History As the name implies, Partridge of Redditch is based in Mount Pleasant, Redditch, in central England. Both the town and the district have been renowned for its specialized metal work throughout many generations, needle making and hook making in particular. It is not easy to establish when this started, but according to one likely theory it started with the existence of a large monastery at Redditch. The monks were reputed to have been skilled artisans, and when Henry VIII dissolved the brotherhood the monks were taken in by leading Catholic families in the area, who obviously put their skills to use. From there processing of steel and specialised metal work were developed and refined.
In the early days needle making and hook making went hand in hand; the techniques developed for making needles could be applied in making hooks as well. Steel wire was drawn in Birmingham and then sent out to needle and hook producers in adjacent towns such as Studley, Alcester, Henley-in Arden and Redditch. In the middle of the nineteenth century Redditch seemed to establish itself as the main hook-producing centre. In the second half of the nineteenth century, the transition from pure handwork to industrial production made Redditch famous for excellent fish hooks throughout the world. In this period they actually dominated the world market.
The early history of Partridge is somewhat obscure. We know that it was started on the basis of existing hook manufacturing shortly after the turn of this century, but no one knows the exact year any longer. What we do know, however, is that it has been the only British sport hook manufacturer who has been able to survive and create a name for itself in the twentieth century. Partridge of Redditch bears its name from the founder Albert Partridge. He left the firm to his son Ted, who sold it to Alan Bramley in 1970 when none of his children were interested in taking over the company.
Alan Bramley further developed the company, and in the 1970s he extended the production to include exclusive split cane rods as well as continuing to develop and improve hook production. Thanks to him Partridge of Redditch has become an internationally acclaimed fish hook brand.
The last phase of the history of Partridge of Redditch was initiated in 1996. Then the Norwegian hook manufacturer O. Mustad & Son bought Partridge of Redditch from Alan Bramley. As far as Mustad is concerned, one might say that the circle had been closed. When O. Mustad & Son started their production of fish hooks in the 1870s, they soon realised that the hooks coming out of their machines were not fit to fish with. They were too soft and rusted after a day in water. The founder, Hans Mustad, then summoned specialists from Redditch, England, to help him solve the problems. They were specialists in tempering, design and fly-tying. Partly thanks to Redditch expertise, Mustad is today the leading manufacturer of fish hooks in the world.

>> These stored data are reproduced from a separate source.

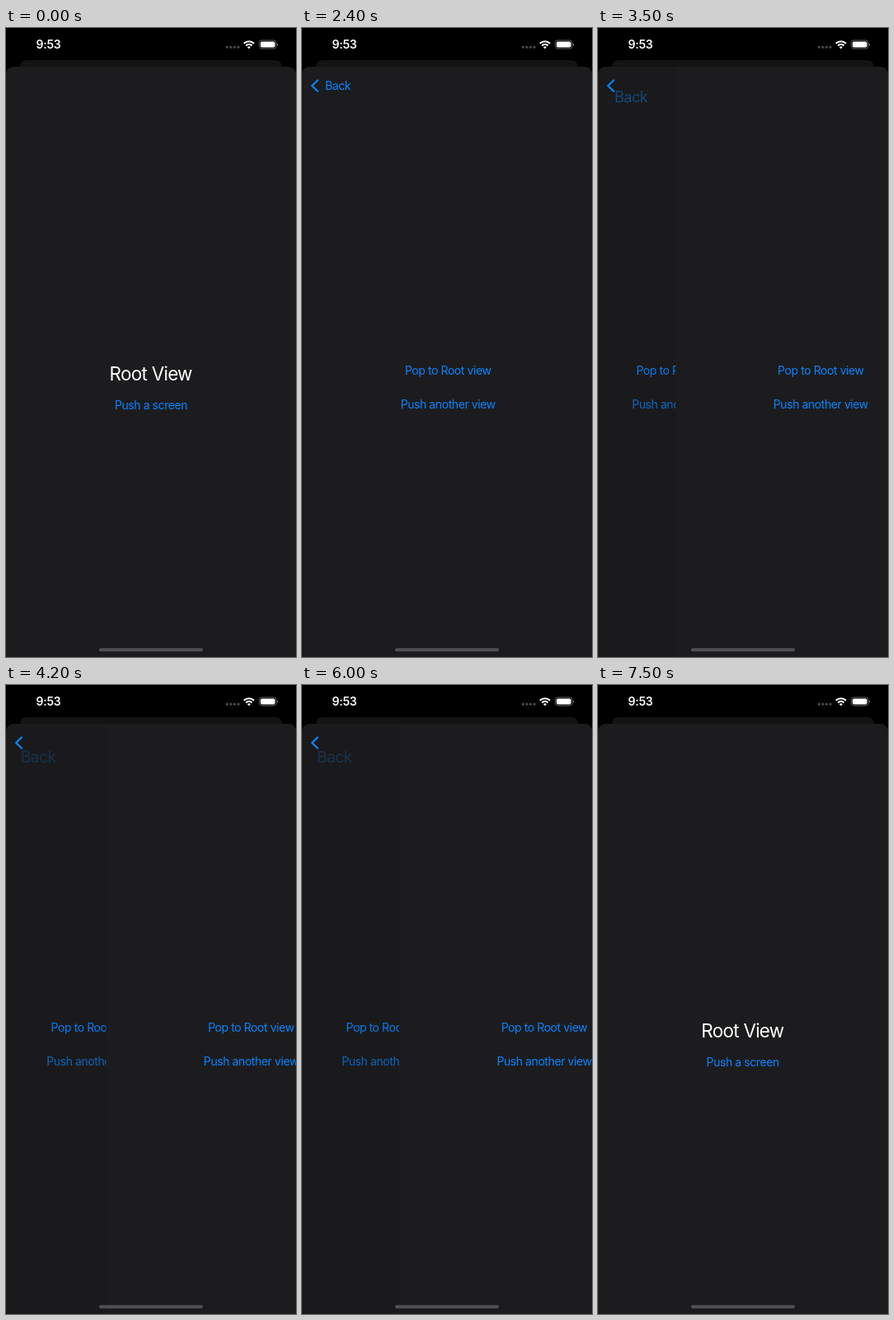
Recreate the animation shown at these times as an HTML page. Size 352 by 762 pixels, loop 7.6 s.

```html
<!DOCTYPE html>
<html lang="en">
<head>
<meta charset="utf-8">
<title>Navigation stack</title>
<style>
  html, body { margin: 0; width: 100%; height: 100%; overflow: hidden; background: #000; }
  svg { display: block; width: 352px; height: 762px; }
  text { font-family: Inter, Roboto, sans-serif; font-size: 14px; letter-spacing: -.42px; fill: #0a84ff; }
  .mid { text-anchor: middle; }
  .title { font-size: 22.5px; letter-spacing: -.75px; fill: #fff; }
  .clock { font-weight: 600; letter-spacing: -.2px; fill: #fff; }
  .panel { fill: #1c1c1e; }
</style>
</head>
<body>
<svg viewBox="0 0 352 762">
  <defs>
    <clipPath id="sheet"><path d="M0 762V56a9 9 0 0 1 9-9H343a9 9 0 0 1 9 9V762z"/></clipPath>
  </defs>
  <rect width="352" height="762"/>

  <!-- status bar -->
  <text class="clock mid" x="51.5" y="25">9:53</text>
  <g fill="#48484a">
    <circle cx="268.3" cy="23.2" r="1.6"/><circle cx="272.9" cy="23.2" r="1.6"/>
    <circle cx="277.4" cy="23.2" r="1.6"/><circle cx="282" cy="23.2" r="1.6"/>
  </g>
  <g fill="none" stroke="#fff" stroke-width="2.2">
    <path d="M288.8 18.8a8.6 8.6 0 0 1 12.2 0M291.3 21.4a5.1 5.1 0 0 1 7.2 0"/>
    <path d="M294.9 25.3l-2-2a2.9 2.9 0 0 1 4 0z" fill="#fff" stroke="none"/>
  </g>
  <rect x="307.4" y="15" width="20.6" height="10" rx="3" fill="none" stroke="#69696b" stroke-width=".9"/>
  <rect x="308.9" y="16.4" width="17.6" height="7.2" rx="1.8" fill="#fff"/>
  <path d="M329 18.3a1.8 1.8 0 0 1 0 3.4z" fill="#69696b"/>

  <rect x="17" y="39" width="318" height="30" rx="8" fill="#131314"/>
  <g clip-path="url(#sheet)">
    <rect class="panel" y="47" width="352" height="715"/>
    <g id="under">
      <g id="root">
        <text class="title mid" x="175.7" y="427">Root View</text>
        <text class="mid" id="rootPush" x="176" y="462">Push a screen</text>
      </g>
      <g id="detail">
        <text class="mid" x="176" y="419.5">Pop to Root view</text>
        <text class="mid" id="detailPush" x="176" y="461">Push another view</text>
      </g>
    </g>
    <rect id="dim" y="47" width="352" height="715"/>
    <g id="over">
      <rect class="panel" y="47" width="352" height="715"/>
      <text class="mid" id="overPop" x="176" y="419.5">Pop to Root view</text>
      <text class="mid" x="176" y="461">Push another view</text>
    </g>
    <text id="oldBack">Back</text>
    <text id="newBack">Back</text>
    <path id="chevron" d="M19.6 62.8L12.2 70l7.4 7.2" fill="none" stroke="#0a84ff" stroke-width="2.2"/>
  </g>
  <rect x="113" y="751.3" width="126" height="4" rx="2" fill="#515153"/>
</svg>
<script>
  const LOOP = 7600, STEP = 100, WIDTH = 352;
  const PUSHES = [1113, 1837, 2637, 3314.5, 4040, 4614.5, 5837];
  const POP = 6921, TAP_LEAD = 38;
  const el = Object.fromEntries([...document.querySelectorAll('[id]')].map(n => [n.id, n]));
  const clamp = v => Math.min(1, Math.max(0, v));

  // Critically damped spring: the share of the way still to go.
  function remaining(ms) {
    const u = 0.014 * Math.max(0, ms);
    return u > 9.2 ? 0 : (1 + u) * Math.exp(-u);
  }

  // A tapped label dims at once, then recovers.
  function tapOpacity(ms) {
    return ms < 0 ? 1 : 1 - 0.6 * clamp(1 - ms / 330);
  }

  function show(node, opacity, transform) {
    node.setAttribute('opacity', opacity);
    if (transform) node.setAttribute('transform', transform);
  }

  function draw(t) {
    const popping = t >= POP;
    let last = 0;
    PUSHES.forEach((start, i) => { if (t >= start - (i ? TAP_LEAD : 0)) last = i; });
    const since = t - PUSHES[last];
    const edge = popping ? 1 - remaining(t - POP) : remaining(since);
    const progress = 1 - edge;
    const fromRoot = popping || last === 0;

    show(el.root, fromRoot ? 1 : 0);
    show(el.detail, fromRoot ? 0 : 1);
    show(el.under, 1, `translate(${-0.3 * WIDTH * progress})`);
    show(el.dim, 0.1 * progress);
    show(el.over, 1, `translate(${WIDTH * edge})`);

    show(el.rootPush, popping ? 1 : tapOpacity(since));
    show(el.detailPush, tapOpacity(since + TAP_LEAD));
    show(el.overPop, tapOpacity(t - POP));

    // The new back label shrinks out of the large title position.
    show(el.newBack, clamp((progress - 0.59) * 3),
      `translate(${28 - 30 * edge} ${75 + 56 * edge}) scale(${1 + 1.12 * edge})`);
    show(el.oldBack, fromRoot ? 0 : clamp(1 - 1.6 * progress),
      `translate(${28 - 40 * progress} 75)`);
    show(el.chevron, fromRoot ? progress : 1);
  }

  const begin = performance.now();
  function tick() {
    const t = (performance.now() - begin) % LOOP;
    draw(Math.floor(t / STEP) * STEP);
    requestAnimationFrame(tick);
  }
  tick();
</script>
</body>
</html>
```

Mustad clearly realises and appreciates the traditions and quality of the Partridge-of-Redditch brand and Partridge will continue to have its own dealers and distribution, and will continue to market Partridge of Redditch products separately from the Mustad hooks.
Partridge now has many customers who are enchanted by the magic of their Finest Handmade Fish Hooks.
Kamasan hooks are a very popular variety of hooks made in Japan. They are extremely strong and are made in a variety of shapes that are perfect for the fly tier. Each hook is made of the finest high carbon steel and chemically etched to create a sharp needle point. Kamasan hooks are then given a double bronzed finish. This finish helps to prevent the hook from rusting, if packed into a fly box when wet.